This past week I spent traveling to Oslo, Norway and Stockholm, Sweden to participate in a series of presentations, round-table discussions and workshops on Configuration Management and the future of ITSM. Before leaving Norway and traveling to Stockholm to do a presentation and a three hour question & answer session for itSMF Sweden hosted by SwedBank where I answered any and all questions about Configuration Management, I was invited to participate in a panel discussion at the itSMF Norway annual conference to discuss the future of IT Service Management. It was a privilege to be invited and be on a panel of, in my opinion, a “who’s who” in the industry. On the panel was Paul Wilkerson; the “ABCs of ICT and Co-owner GamingWorks , Rob Stroud; Vice President Innovation & Strategy at CA and 2014-15 International President of ISACA Board of Directors, Kaimar Karu; Director of ITSM for Axelos and Colin Rudd; former itSMF UK Chairman of the Board. For the next hour, we sat in front of several hundred people and discussed as well as answered questions regarding where we felt the industry was going, the problems clients of ours all over the world were having and how culture was at the core of most of the challenges. What didn’t come up however was the costs of tools. It really wasn’t on the radar from the questions that were asked. In my opinion, for the cost of tools to even approach the discussion, it would have to be something fairly large, bold and disruptive.
So, as I normally do before a trip, I gathered reading materials for the flight. That’s when I came across something “fairly large, bold and disruptive”. An IT Service Desk vendor named ManageEngine, a product I know of but admittedly only have passing knowledge of their tools, announced that they have decided to give their Service Desk product away for free from now on. I think you’ll have to agree that “fairly large, bold and disruptive” is a good description for that move. Also interesting is their impressive installation size given the relative obscurity from a name recognition perspective. One of the articles stated that they have 66,000 customers so, they’re not a small player and after some quick research, I also confirmed that my awareness of them was because they are a 2013 Gartner Magic Quadrant IT Service Management vendor. So, this is no little decision that ManageEngine is making to give up this revenue freely.

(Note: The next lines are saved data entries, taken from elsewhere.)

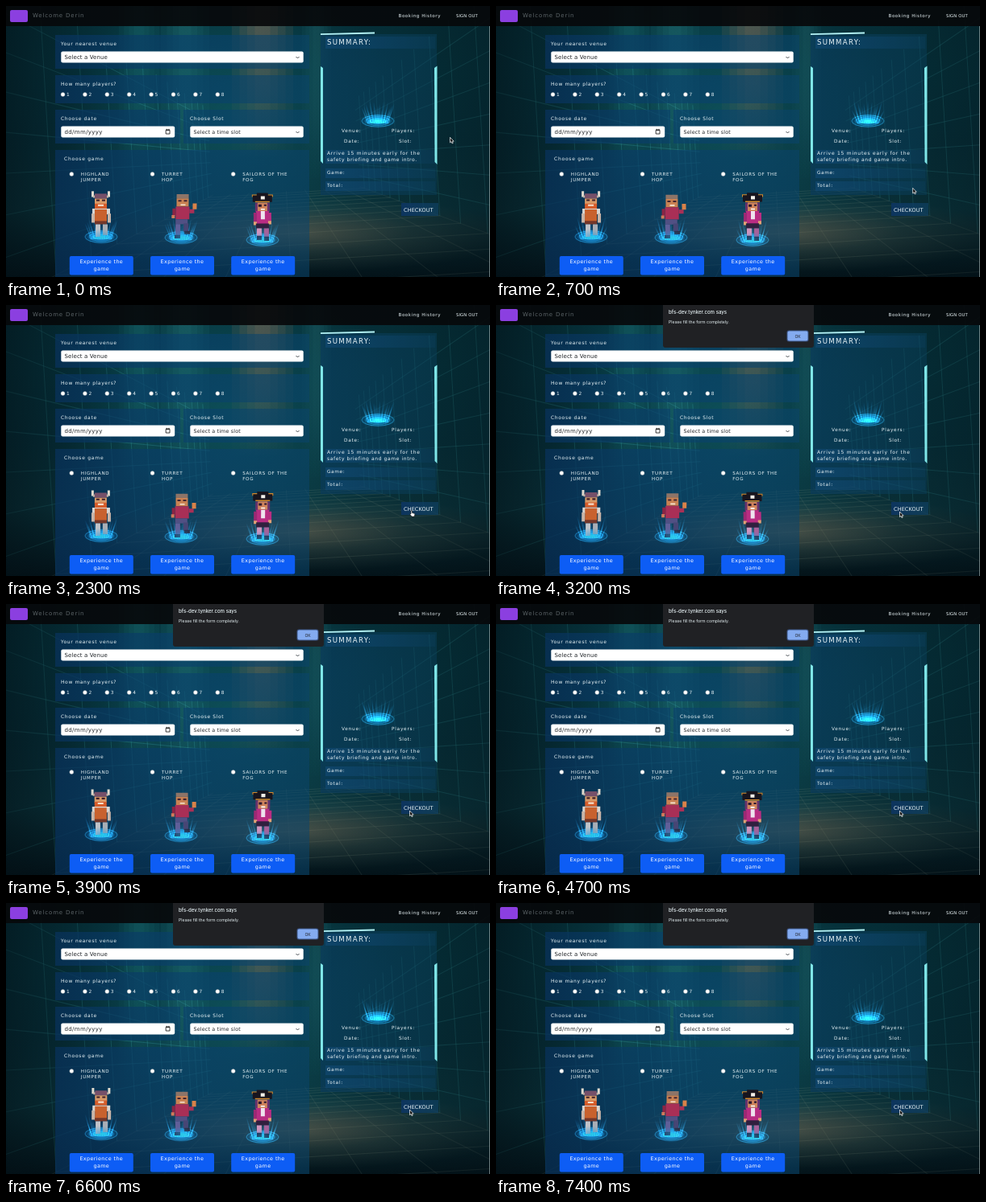
An HTML page with a canvas for the animation above (7500 ms loop, 600 by 337 pixels).

```html
<!DOCTYPE html>
<html lang="en">
<head>
<meta charset="utf-8">
<title>Booking form</title>
<style>
html, body { margin: 0; width: 100%; height: 100%; overflow: hidden; background: #04161c; }
canvas, svg { position: absolute; left: 0; top: 0; width: 600px; height: 337px; }
text { font-family: "DejaVu Sans", Verdana, sans-serif; fill: #e8f3f6; white-space: pre; }
#dialog text { font-family: Inter, Roboto, sans-serif; }
</style>
</head>
<body>
<canvas id="scene" width="600" height="337"></canvas>
<svg id="ui" viewBox="0 0 600 337">
  <g id="form"></g>
  <g id="dialog">
    <path d="M207 0H394V50Q394 53 391 53H210Q207 53 207 50Z" fill="#202124"/>
    <rect x="360.5" y="31.5" width="27" height="14" rx="2.5" fill="#3d5686"/>
    <rect x="361.5" y="32.5" width="25" height="12" rx="2" fill="#84abf0"/>
    <text x="214" y="11.3" font-size="6.1" font-weight="500">bfs-dev.tynker.com says</text>
    <text x="214" y="23.4" font-size="5.2">Please fill the form completely.</text>
    <text x="374" y="40.5" font-size="5" text-anchor="middle" style="fill:#202124">OK</text>
  </g>
  <path id="arrow" d="M0 0V6.6L1.5 5.3L2.5 7.6L3.7 7.1L2.7 4.9H4.7Z" fill="#111" stroke="#fff" stroke-width=".7"/>
  <path id="hand" d="M1 0.4Q1.9 -.3 2.5 .5V3L5.2 3.7Q6 4 5.8 5L5.2 7.6H2L-.4 4.6Q0 3.8 1 4.4Z" fill="#fff" stroke="#111" stroke-width=".6"/>
</svg>
<script>
const LOOP = 7500, DIALOG_AT = 2800, TAU = Math.PI * 2;
const $ = id => document.getElementById(id);
const ctx = $('scene').getContext('2d');
const mix = (a, b, k) => a + (b - a) * k;

// ---- Form: controls and text ----
function add(tag, attrs, label) {
  const el = document.createElementNS('http://www.w3.org/2000/svg', tag);
  for (const key in attrs) el.setAttribute(key, attrs[key]);
  if (label) el.textContent = label;
  $('form').append(el);
}
function text(label, x, y, size = 6, spacing = 0.65, color = '#e8f3f6', anchor = 'start') {
  add('text', { x, y, 'font-size': size, 'letter-spacing': spacing, 'text-anchor': anchor, style: 'fill:' + color }, label);
}
const box = (x, y, width, height, fill, rx = 0) => add('rect', { x, y, width, height, fill, rx });
const shape = (d, fill) => add('path', { d, fill });
function field(x, y, width, label, size, spacing) {
  box(x + 0.3, y + 0.4, width - 0.6, 14.2, '#fff', 2);
  text(label, x + 4.5, y + 9.9, size, spacing, '#212529');
}
const chevron = (x, y) => add('path', { d: `M${x - 2} ${y - 1}l2 2l2 -2`, fill: 'none', stroke: '#343a40', 'stroke-width': 0.9 });
const radio = (cx, cy) => add('circle', { cx, cy, r: 2.5, fill: '#fff', stroke: '#8a9499', 'stroke-width': 0.4 });

box(5, 5, 22, 15, '#8b3fe0', 2);
text('Welcome Derin', 33, 14.4, 7, 0.85, '#5c6468');
text('Booking History', 486.5, 14.3, 5.6, 0.55);
text('SIGN OUT', 558, 14.3, 5.3, 0.1);

text('Your nearest venue', 68, 48.5);
field(68, 56, 301, 'Select a Venue', 7, 0.1);
chevron(361.5, 64);

text('How many players?', 68, 98.5, 6, 0.6);
for (let i = 0; i < 8; i++) {
  radio(70.5 + 27.4 * i, 110);
  text(String(i + 1), 75 + 27.4 * i, 112, 5.8);
}

text('Choose date', 68, 141.5);
field(68, 149, 141.5, 'dd/mm/yyyy', 7, 0.35);
add('path', { d: 'M198.2 154.5V159H203V154.5ZM198 154h5.2M199.3 152.8v1M201.9 152.8v1', fill: 'none', stroke: '#222', 'stroke-width': 0.9 });
text('Choose Slot', 228, 141.5, 6, 0.6);
field(228, 149, 141, 'Select a time slot', 6.4, 0.15);
chevron(361.5, 157);

text('Choose game', 72, 191.7, 6, 0.75);
[['HIGHLAND', 'JUMPER'], ['TURRET', 'HOP'], ['SAILORS OF THE', 'FOG']].forEach((lines, i) => {
  const x = 78.8 + 100.2 * i;
  radio(x + 2.5, 209);
  lines.forEach((line, row) => text(line, x + 14, 211 + 7.2 * row, 5.6, 0.7));
  box(x, 311, 79, 23.5, '#0d5df5', 2);
  text('Experience the', x + 39.5, 320, 6.4, 0.4, '#fff', 'middle');
  text('game', x + 39.5, 329, 6.4, 0.4, '#fff', 'middle');
});

shape('M390 34.2L457 32.6V34.4L390 36Z', '#b5f4f7');
shape('M390 75L393 77V196L390 193Z', '#7fe6e8');
shape('M531 77L534.5 74.5V197L531.5 194Z', '#7fe6e8');
text('SUMMARY:', 398, 48.2, 8.6, 1.3);
text('Venue:', 416, 157.2, 5.8, 0.75);
text('Players:', 478, 157.2, 5.8, 0.75);
text('Date:', 419, 170.2, 5.8, 0.7);
text('Slot:', 487, 170.2, 5.8, 0.6);
text('Arrive 15 minutes early for the', 398, 185.4, 6, 0.75);
text('safety briefing and game intro.', 398, 193, 6, 0.6);
text('Game:', 398, 209, 5.8, 0.6);
text('Total:', 398, 225, 5.8, 0.75);
text('CHECKOUT', 493, 255.5, 6.5, 0.1);

// ---- Background hall ----
function fade(x0, y0, x1, y1, ...stops) {
  const g = ctx.createLinearGradient(x0, y0, x1, y1);
  stops.forEach((c, i) => g.addColorStop(i / (stops.length - 1), c));
  return g;
}
function paint(fill, x, y, w, h) {
  ctx.fillStyle = fill;
  ctx.fillRect(x, y, w, h);
}
function glow(x, y, rx, ry, rgb, alpha) {
  ctx.save();
  ctx.translate(x, y);
  ctx.scale(rx, ry);
  const g = ctx.createRadialGradient(0, 0, 0, 0, 0, 1);
  g.addColorStop(0, `rgba(${rgb},${alpha})`);
  g.addColorStop(1, `rgba(${rgb},0)`);
  paint(g, -1, -1, 2, 2);
  ctx.restore();
}
function line(x0, y0, x1, y1, color, width = 1) {
  ctx.strokeStyle = color;
  ctx.lineWidth = width;
  ctx.beginPath();
  ctx.moveTo(x0, y0);
  ctx.lineTo(x1, y1);
  ctx.stroke();
}
function beam(x, width, bottom, rgb, alpha) {
  for (let k = 1; k <= 4; k++) {
    const w = width * k / 4;
    paint(fade(0, 0, 0, bottom, `rgba(${rgb},${alpha / 4})`, `rgba(${rgb},${alpha / 6})`, `rgba(${rgb},0)`), x - w / 2, 0, w, bottom);
  }
}

// Camera is slightly rolled; WALL, TOP and FLOOR are the hall's sides at depth 1.
const EYE = { x: 345, y: 190 }, ROLL = -0.06, WALL = 640, TOP = -480, FLOOR = 280, FAR = 7;
const rail = (x, y, color) => line(x, y, x / FAR, y / FAR, color);
function hall() {
  paint(fade(0, 0, 0, 337, '#06343d', '#063640', '#07333d', '#0b373f', '#04141a'), 0, 0, 600, 337);
  glow(285, 140, 210, 170, '20,105,115', 0.5);
  ctx.save();
  ctx.translate(EYE.x, EYE.y);
  ctx.rotate(ROLL);
  const teal = 'rgba(60,165,170,.27)';
  for (let i = 1; i < 8; i++) {
    const y = mix(TOP, FLOOR, i / 8);
    rail(-WALL, y, teal);
    rail(WALL, y, teal);
  }
  for (let i = -4; i <= 4; i++) rail(i * 160, FLOOR, 'rgba(150,165,145,.14)');
  for (let z = 1; z < FAR; z += 0.4) {
    const left = -WALL / z, right = WALL / z, top = TOP / z, floor = FLOOR / z;
    line(left, top, left, floor, teal);
    line(right, top, right, floor, teal);
    line(left, floor, right, floor, 'rgba(150,165,145,.16)');
  }
  ctx.restore();
  beam(165, 50, 230, '40,150,150', 0.3);
  beam(222, 60, 240, '60,165,165', 0.3);
  beam(318, 76, 190, '190,130,95', 0.48);
  beam(385, 36, 220, '60,150,155', 0.26);
  glow(370, 284, 270, 46, '120,120,100', 0.4);
  glow(350, 278, 150, 28, '165,120,85', 0.2);
  paint(fade(0, 0, 600, 0, 'rgba(2,14,20,.6)', 'rgba(2,14,20,0)', 'rgba(2,14,20,0)', 'rgba(2,14,20,.15)', 'rgba(2,14,20,.4)'), 0, 0, 600, 337);
}

function panels() {
  const blue = fade(61, 0, 376, 0, 'rgba(8,50,92,.72)', 'rgba(9,64,108,.64)', 'rgba(9,68,108,.55)');
  paint(blue, 61, 36, 315, 42);
  paint(blue, 61, 86, 315, 35);
  paint(blue, 61, 129, 155, 42);
  paint(blue, 220, 129, 156, 42);
  paint(blue, 61, 179, 315, 158);
  paint(fade(390, 0, 534, 0, 'rgba(9,58,92,.66)', 'rgba(10,66,96,.42)'), 390, 35, 144, 200);
  const band = fade(396, 0, 532, 0, 'rgba(18,76,122,.55)', 'rgba(18,76,122,.15)');
  for (const [y, h] of [[38, 15], [179, 17], [202, 12], [218, 12]]) paint(band, 396, y, 136, h);
  paint(fade(490, 0, 536, 0, 'rgba(12,52,98,.9)', 'rgba(15,68,105,.6)'), 490, 245, 46, 16);
  paint('rgba(7,8,10,.91)', 0, 0, 600, 25);
  paint('rgba(175,190,190,.6)', 599, 25, 1, 312);
}

// ---- Holograms and block figures ----
function hologram(x, y, t) {
  ctx.save();
  ctx.globalCompositeOperation = 'lighter';
  glow(x, y, 22, 9, '0,110,180', 0.7);
  glow(x, y, 13, 4, '60,190,230', 0.5);
  for (let r = 1; r < 4; r++) {
    ctx.strokeStyle = `rgba(50,175,225,${0.3 + r * 0.07})`;
    ctx.lineWidth = 0.7;
    ctx.beginPath();
    ctx.ellipse(x, y, 5 + r * 5, 1.5 + r * 1.9, 0, 0, TAU);
    ctx.stroke();
  }
  for (let i = -8; i <= 8; i++) {
    const h = 19 + 6 * Math.sin(i * 2.7 + t * TAU * 3);
    const ray = fade(0, y + 3, 0, y - h, 'rgba(60,185,235,.55)', 'rgba(30,150,220,0)');
    line(x + i * 1.5, y + 3, x + i * 2.5, y - h, ray, 1.2);
  }
  ctx.restore();
}

// Each block: colour, left, top, width, height, relative to the feet.
const horned = [
  ['#e2dcd0', -12, -56, 3, 7], ['#e2dcd0', 8, -56, 3, 7], ['#bdb4a8', -10, -51, 3, 3], ['#bdb4a8', 6, -51, 3, 3],
  ['#765069', -8, -53, 15, 6], ['#d89a68', -8, -47, 15, 7], ['#41202a', -6, -46, 4, 2], ['#41202a', 1, -46, 4, 2],
  ['#d65d2b', -8, -41, 15, 6], ['#f0dfcd', -4, -40, 7, 2],
  ['#d8d5d2', -11, -35, 22, 7], ['#c8612e', -8, -34, 15, 17], ['#c9b5a9', -12, -29, 4, 11], ['#c9b5a9', 8, -29, 4, 11],
  ['#73372b', -8, -20, 15, 4], ['#c0c3c9', -7, -16, 6, 15], ['#a9aeb6', 2, -16, 6, 13]
];
const runner = [
  ['#8d7468', -6, -53, 15, 5], ['#c98253', -6, -48, 15, 10], ['#432531', -4, -46, 4, 2], ['#432531', 3, -46, 4, 2],
  ['#f4e4d2', -1, -41, 6, 1.5], ['#a92f56', -7, -38, 17, 15], ['#8b2544', -11, -36, 4, 9], ['#cf795a', -12, -28, 4, 4],
  ['#a92f56', 10, -35, 6, 5], ['#d98249', 14, -42, 5, 7],
  ['#515084', -7, -23, 15, 6], ['#605f99', -7, -17, 6, 14], ['#474675', 3, -18, 6, 10], ['#29283e', -8, -4, 7, 4], ['#29283e', 4, -9, 7, 4]
];
const captain = [
  ['#d38a2d', -13, -56, 26, 3], ['#18151e', -12, -55, 24, 8], ['#18151e', -7, -58, 14, 5], ['#f3f0ea', -2, -54, 5, 4],
  ['#d38a2d', -9, -48, 18, 1.5], ['#66336e', -9, -46, 18, 11], ['#d0845c', -6, -46, 12, 10], ['#2a1731', -5, -44, 4, 3],
  ['#2a1731', 2, -44, 3, 2], ['#fff', -2, -39, 5, 1.5], ['#b92d83', -8, -36, 16, 16], ['#eee3ee', -2, -36, 5, 10],
  ['#9d2974', -11, -34, 4, 12], ['#b92d83', 7, -34, 4, 11], ['#e0a174', -11, -23, 4, 4], ['#e0a174', 7, -24, 4, 4],
  ['#31203f', -8, -21, 16, 6], ['#d294be', -7, -15, 6, 10], ['#a7609a', 2, -15, 6, 11], ['#241b30', -7, -6, 6, 5], ['#241b30', 2, -5, 6, 5]
];
function figure(blocks, x, y, t, shift) {
  hologram(x, y - 1, t);
  const swing = Math.sin(t * TAU * 5 + shift);
  ctx.save();
  ctx.translate(x, y);
  ctx.transform(1, 0, -0.012 * swing, 1.03 + 0.008 * swing, 0, 0);
  for (const [color, ...rect] of blocks) paint(color, ...rect);
  ctx.restore();
  glow(x, y - 1, 18, 10, '30,150,215', 0.6);
}

// ---- Pointer, dialog and loop ----
function place(el, shown, x, y) {
  el.style.display = shown ? '' : 'none';
  el.setAttribute('transform', `translate(${x} ${y})`);
}
function pointer(ms) {
  const k = Math.min(1, Math.max(0, (ms - 200) / 800));
  const ease = k * k * (3 - 2 * k);
  const x = mix(550.5, 501, ease), y = mix(163.3, 255.5, ease);
  const open = ms >= DIALOG_AT, over = !open && y > 245 && x < 536;
  place($('arrow'), !over, open ? 500.5 : x, open ? 257 : y);
  place($('hand'), over, x, y);
  $('dialog').style.display = open ? '' : 'none';
}
function frame(now) {
  const ms = Math.floor((now % LOOP) / 100) * 100, t = ms / LOOP;
  hall();
  panels();
  hologram(461, 143, t);
  figure(horned, 118, 288, t, 0);
  figure(runner, 217, 289, t, 1.8);
  figure(captain, 318, 292, t, 3.4);
  pointer(ms);
}
const start = performance.now();
function tick() {
  frame(performance.now() - start);
  requestAnimationFrame(tick);
}
tick();
</script>
</body>
</html>
```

I give ManageEngine and its leadership a lot of credit for recognizing that the Service Desk area is becoming increasingly commoditized. Companies shouldn’t have to spend so much on a commoditized product. BTW, if you pull a move like this, it’s a leadership move not a management move. We’ll have to see if they end up leading a directional shift in the industry or at some point reverse their decision and go back to the traditional cost model.
It is going to be very interesting to see how the other players in this space respond. Years ago, ServiceNow came into the market with a Saas solution that forced all of the established players to convert to Saas, close up shop or offer some hybrid of solutions including Saas in order to stay relevant. The vast majority did and Saas is now essentially a required option from every vendor. Will offering your Service Desk up for free also become a required option?
I am hopeful that ManageEngine succeeds in changing the trajectory of costs for companies with this move. Let’s be real, who doesn’t want something for free? Of course it has to be a good product and with the size of their customer base, I have no reason to believe that it isn’t at least comparable to all the other players. This means that if you hadn’t considered ManageEngine before, you have to now. Let’s not kid ourselves though into thinking that ManageEngine did this purely out of the kindness of their heart. They are seeking to make up the losses elsewhere and I am OK with them doing that. My first introduction to what is called “loss leaders” came as a teenager working in retail stores. It’s sort of interesting though to see such a large “loss leader” at this stage of my career in this industry.
I have to admit that I am also hopeful that the savings garnered by companies taking advantage of this bold move will be reinvested into efforts to address the cultural challenges that our industry is struggling with rather than just adding it to the bottom line. After spending the last week in Norway and Sweden speaking with IT professionals from all over Scandinavia and Europe and hearing about their struggles with culture, how could I not hope that this move somehow benefits them?
How will the other vendors respond to this move? Will they follow ManageEngine’s lead and begin offering their Service Desk product for free? Will they try to ignore it and see if ManageEngine loses so much revenue and can’t make up the difference elsewhere that they eventually go back to the old model? Will they reduce their prices temporarily simply to put financial pressure on ManageEngine while not totally sacrificing their own revenue? In any of these scenarios, customers should benefit from a temporary savings or better yet, a permanent savings. For us, it will just be fun to watch and see if the deck chairs get shuffled again.